I am currently the part time Creative Director of Dorset Visual Arts, the charity and organisation prompting the Salon Collective.
I am only recently pretty much solely focused on making art, exhibiting in the past as a guest artist or co-collaborator in creative projects.
Email contact: firstname.lastname@example.org – or: email@example.com
Carrie studied at the Arts University Bournemouth graduating with a BA and Masters in Fine Art in 2017. She regularly exhibits with the Salon Collective and currently has sculptures at the Walled Garden, Moreton and Bridport Sculpture Trail.
Carrie was recently invited to be one of 13 women artists in residence at Shepton Mallet prison (www.prison_residencies.com) and has been selected for the forthcoming Print International 2021 at Ty Pawb, Wrexham.
A contemporary visual artist working primarily within photography, painting, sculpture, collage and installation. Lisa’s work discusses the human experience, such as gender, the human psyche and the body and explores their direct relationship with nature. Using photography to discuss reality and perception and painting, collage and sculpture to reveal that which cannot be seen. Lisa holds an MA in Fine Art from Winchester School of Art.
George Paul Sainsbury
After a Design degree and some teaching in the early 90’s I moved to SW France where I worked as an Artist and designer – painting and exhibiting in the Gers and later in Madiran in the Haute Pyrenees. Also freelance art and design work – from business cards and logos to wine bottle labels, returning to the UK in 2005.

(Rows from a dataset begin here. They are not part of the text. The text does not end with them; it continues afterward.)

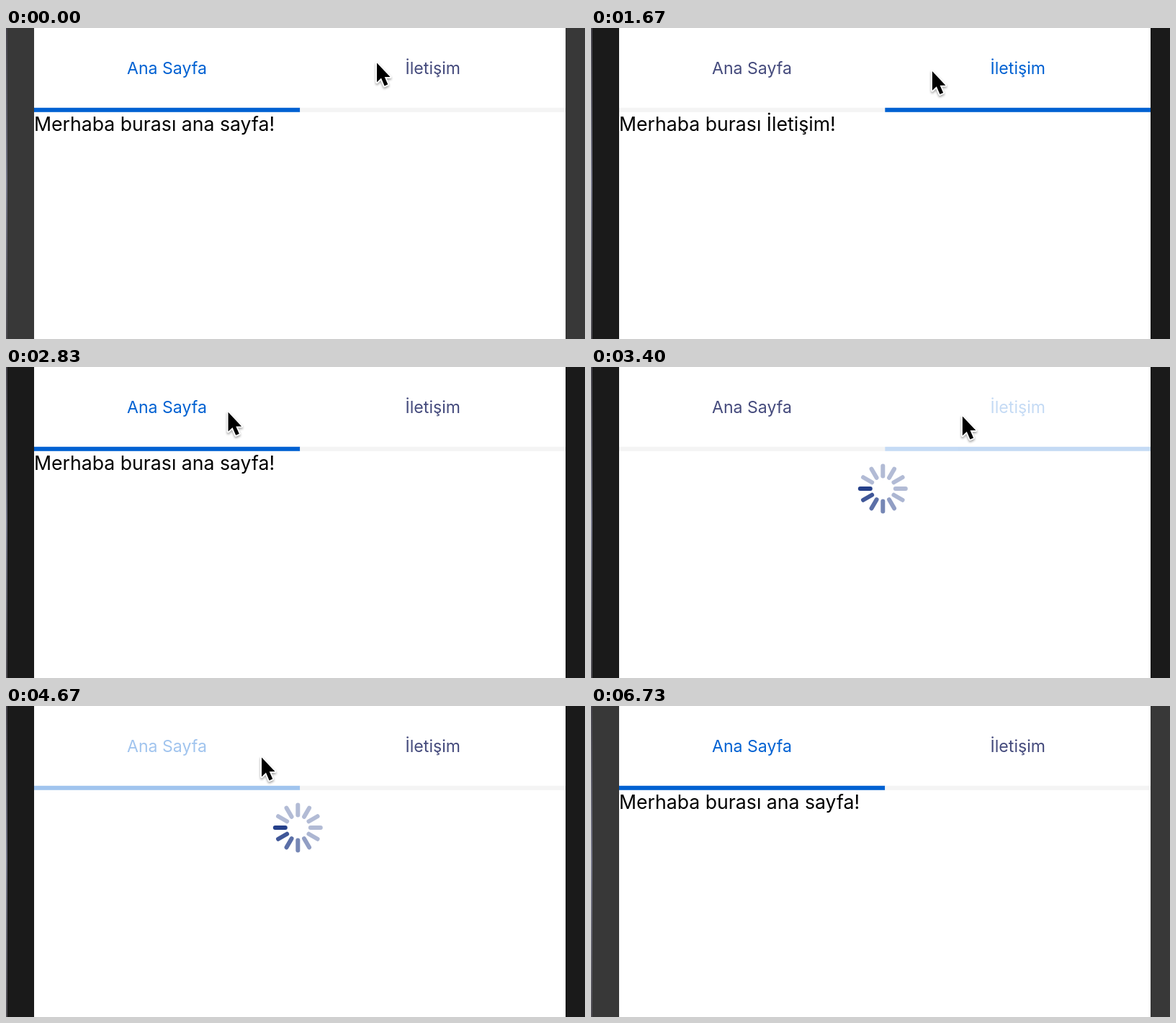
These frames come from a looping animation (804 by 432 pixels, 6.76 s). An HTML page:

```html
<!DOCTYPE html>
<html lang="tr">
<head>
<meta charset="utf-8">
<title>Sekmeler</title>
<style>
  html, body { margin: 0; width: 100%; height: 100%; overflow: hidden; background: #fff; }
  svg { display: block; width: 804px; height: 432px; }
  text { font-family: Inter, "Open Sans", sans-serif; }
  .label { font-size: 23.1px; text-anchor: middle; }
  .body { font-size: 26.65px; }
  .spoke { stroke: #25408a; stroke-width: 6; stroke-linecap: round; }
  #cursor { filter: drop-shadow(0 2px 1.5px rgba(0, 0, 0, .35)); }
</style>
</head>
<body>
<svg viewBox="0 0 804 432">
  <defs>
    <linearGradient id="edge" x2="0" y2="1">
      <stop offset="0" stop-color="#44424a"/>
      <stop offset=".5" stop-color="#747688"/>
      <stop offset="1" stop-color="#4c4a50"/>
    </linearGradient>
  </defs>
  <rect width="804" height="432" fill="#fff"/>
  <g id="frame"><rect x="1" width="38" height="432"/><rect x="777" width="27" height="432"/></g>
  <rect width="2" height="432" fill="url(#edge)"/>
  <g class="tab">
    <text class="label" x="223.5" y="63.5">Ana Sayfa</text>
    <rect x="39" y="110.8" width="369.3" height="6"/>
  </g>
  <g class="tab">
    <text class="label" x="592.8" y="63.5">İletişim</text>
    <rect x="408.3" y="110.8" width="368.7" height="6"/>
  </g>
  <text class="body" id="content" x="39" y="143"></text>
  <g id="spinner" transform="translate(405.3 169)"></g>
  <g id="cursor">
    <path d="M0 0V26L5.8 20.5L10.3 31L14.8 29L10.4 19H18Z" fill="#000"
      stroke="#fff" stroke-width="3.6" stroke-linejoin="round" paint-order="stroke"/>
  </g>
</svg>
<script>
const LOOP = 6760, FADE_IN = 60, FADE_OUT = 250, LOADING = 128;
const ACTIVE = '#0061d2', INACTIVE = '#444a7c', TRACK = '#f4f4f4';
const MESSAGES = ['Merhaba burası ana sayfa!', 'Merhaba burası İletişim!'];

const taps = [
  { tab: 1, down: 770, up: 922 },
  { tab: 0, down: 2140, up: 2262 },
  { tab: 1, down: 3250, up: 3368 },
  { tab: 0, down: 4360, up: 4590 },
];
const focused = { from: 770, to: 6150 };

// The pointer rests between moves; each one glides to a new spot.
const origin = { x: 515, y: 48.5 };
const moves = [
  { from: 0, to: 700, x: 587, y: 58.5, lift: 30 },
  { from: 1300, to: 2140, x: 297, y: 62.5, lift: 0 },
  { from: 2750, to: 3250, x: 517, y: 68.5, lift: 0 },
  { from: 3380, to: 3730, x: 355, y: 71.5, lift: 0 },
  { from: 4850, to: 5450, x: 430, y: -50, lift: 0 },
];

const $ = id => document.getElementById(id);
const frame = $('frame'), content = $('content'), spinner = $('spinner'), cursor = $('cursor');
const tabs = [...document.querySelectorAll('.tab')];
const clamp = v => Math.min(1, Math.max(0, v));
const ease = u => u < .5 ? 2 * u * u : 1 - 2 * (1 - u) ** 2;
const progress = (t, from, to) => ease(clamp((t - from) / (to - from)));

const spokes = Array.from({ length: 12 }, (_, i) => {
  const line = document.createElementNS('http://www.w3.org/2000/svg', 'line');
  line.setAttribute('class', 'spoke');
  line.setAttribute('y1', -17.5);
  line.setAttribute('y2', -31.5);
  line.setAttribute('transform', `rotate(${i * 30})`);
  return spinner.appendChild(line);
});

function tabOpacity(tab, t) {
  const tap = taps.filter(p => p.tab === tab && p.down <= t).pop();
  if (!tap) return 1;
  return t < tap.up
    ? 1 - .8 * progress(t, tap.down, tap.down + FADE_IN)
    : .2 + .8 * progress(t, tap.up, tap.up + FADE_OUT);
}

function pointerAt(t) {
  let { x, y } = origin;
  for (const move of moves) {
    const u = progress(t, move.from, move.to);
    x += (move.x - x) * u;
    y += (move.y - y) * u - move.lift * Math.sin(Math.PI * u);
  }
  return [x, y];
}

function render(t) {
  const last = taps.filter(p => p.up <= t).pop();
  const current = last ? last.tab : 0;
  const sinceTap = last ? t - last.up : Infinity;
  const loading = sinceTap < LOADING;

  tabs.forEach((tab, i) => {
    const [label, bar] = tab.children;
    label.setAttribute('fill', i === current ? ACTIVE : INACTIVE);
    bar.setAttribute('fill', i === current ? ACTIVE : TRACK);
    tab.setAttribute('opacity', tabOpacity(i, t));
  });

  content.textContent = loading ? '' : MESSAGES[current];
  spinner.style.display = loading ? '' : 'none';
  if (loading) {
    const head = 9 + Math.floor(sinceTap / (1000 / 12));
    spokes.forEach((spoke, i) => {
      const age = (head - i + 12) % 12;
      spoke.setAttribute('opacity', Math.max(.35, 1 - .125 * age));
    });
  }

  frame.setAttribute('fill', t >= focused.from && t < focused.to ? '#1a1a1a' : '#383838');
  cursor.setAttribute('transform', `translate(${pointerAt(t)}) scale(1.03)`);
}

const start = performance.now();
function tick() {
  render((performance.now() - start) % LOOP);
  requestAnimationFrame(tick);
}
tick();
</script>
</body>
</html>
```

From my studio in Long Bredy, my work centres on Dorset landscapes and coastal scenes painted in oils, en plein air, in which I try to record the ever changing weather, light and atmosphere of the location with some larger studio paintings and, as a relief from harsh weather, I produce small, quiet, still life paintings which allow me to concentrate on careful observation and, in particular, the representation of light and reflections.
Represented in Dorset by Lyme Bay Arts at the Sou’- Sou’- West Gallery, Symondsbury
“Looking into a flower I am aware of an unceasing journey of transformation, a continual movement through time that becomes inherent to its structure: a structure that can itself be a landscape, a structure with echoes of what has gone before and with hints of what is to come. It is this mysterious sense of place and travel that I want the viewer to experience.”
Helen studied fine art at the Royal Academy Schools, London. She regularly shows her work and has had exhibitions in Cambridgeshire, Lincolnshire, Gloucestershire, Dorset and London, including 30 pictures on show in Kew Gardens.
Her most recent solo shows have been in the Oxford Botanic Garden, 2015, Wolfson College Oxford, 2017 and “Petal Poise” 2021 in the Malthouse Gallery, East Lambrook Manor Gardens, Somerset.
‘Through adopting diverse drawing and painting techniques in the making of her work, Ilona disrupts and alters the imagery taken from secondary sources, drawing attention to subjects of memory, perception, cruelty and free will.
In her recent practice, Ilona uses content found online, specifically on YouTube, to delve into questions of objectivity of our perception and the authenticity of our own memories in regards to moving imagery shown online.
Since graduating from Arts University Bournemouth in 2018, Ilona has been taking part in number of group exhibitions, including Drawn on Dorset Exhibition and Society of Women Artist at Mall Galleries, London.
She has been a recipient of a platform bursary from Dorset Visual Arts and B-Side Festival in 2019 as well as the winner of the Signature Arts Prize in the Drawing and Printmaking Category in 2021.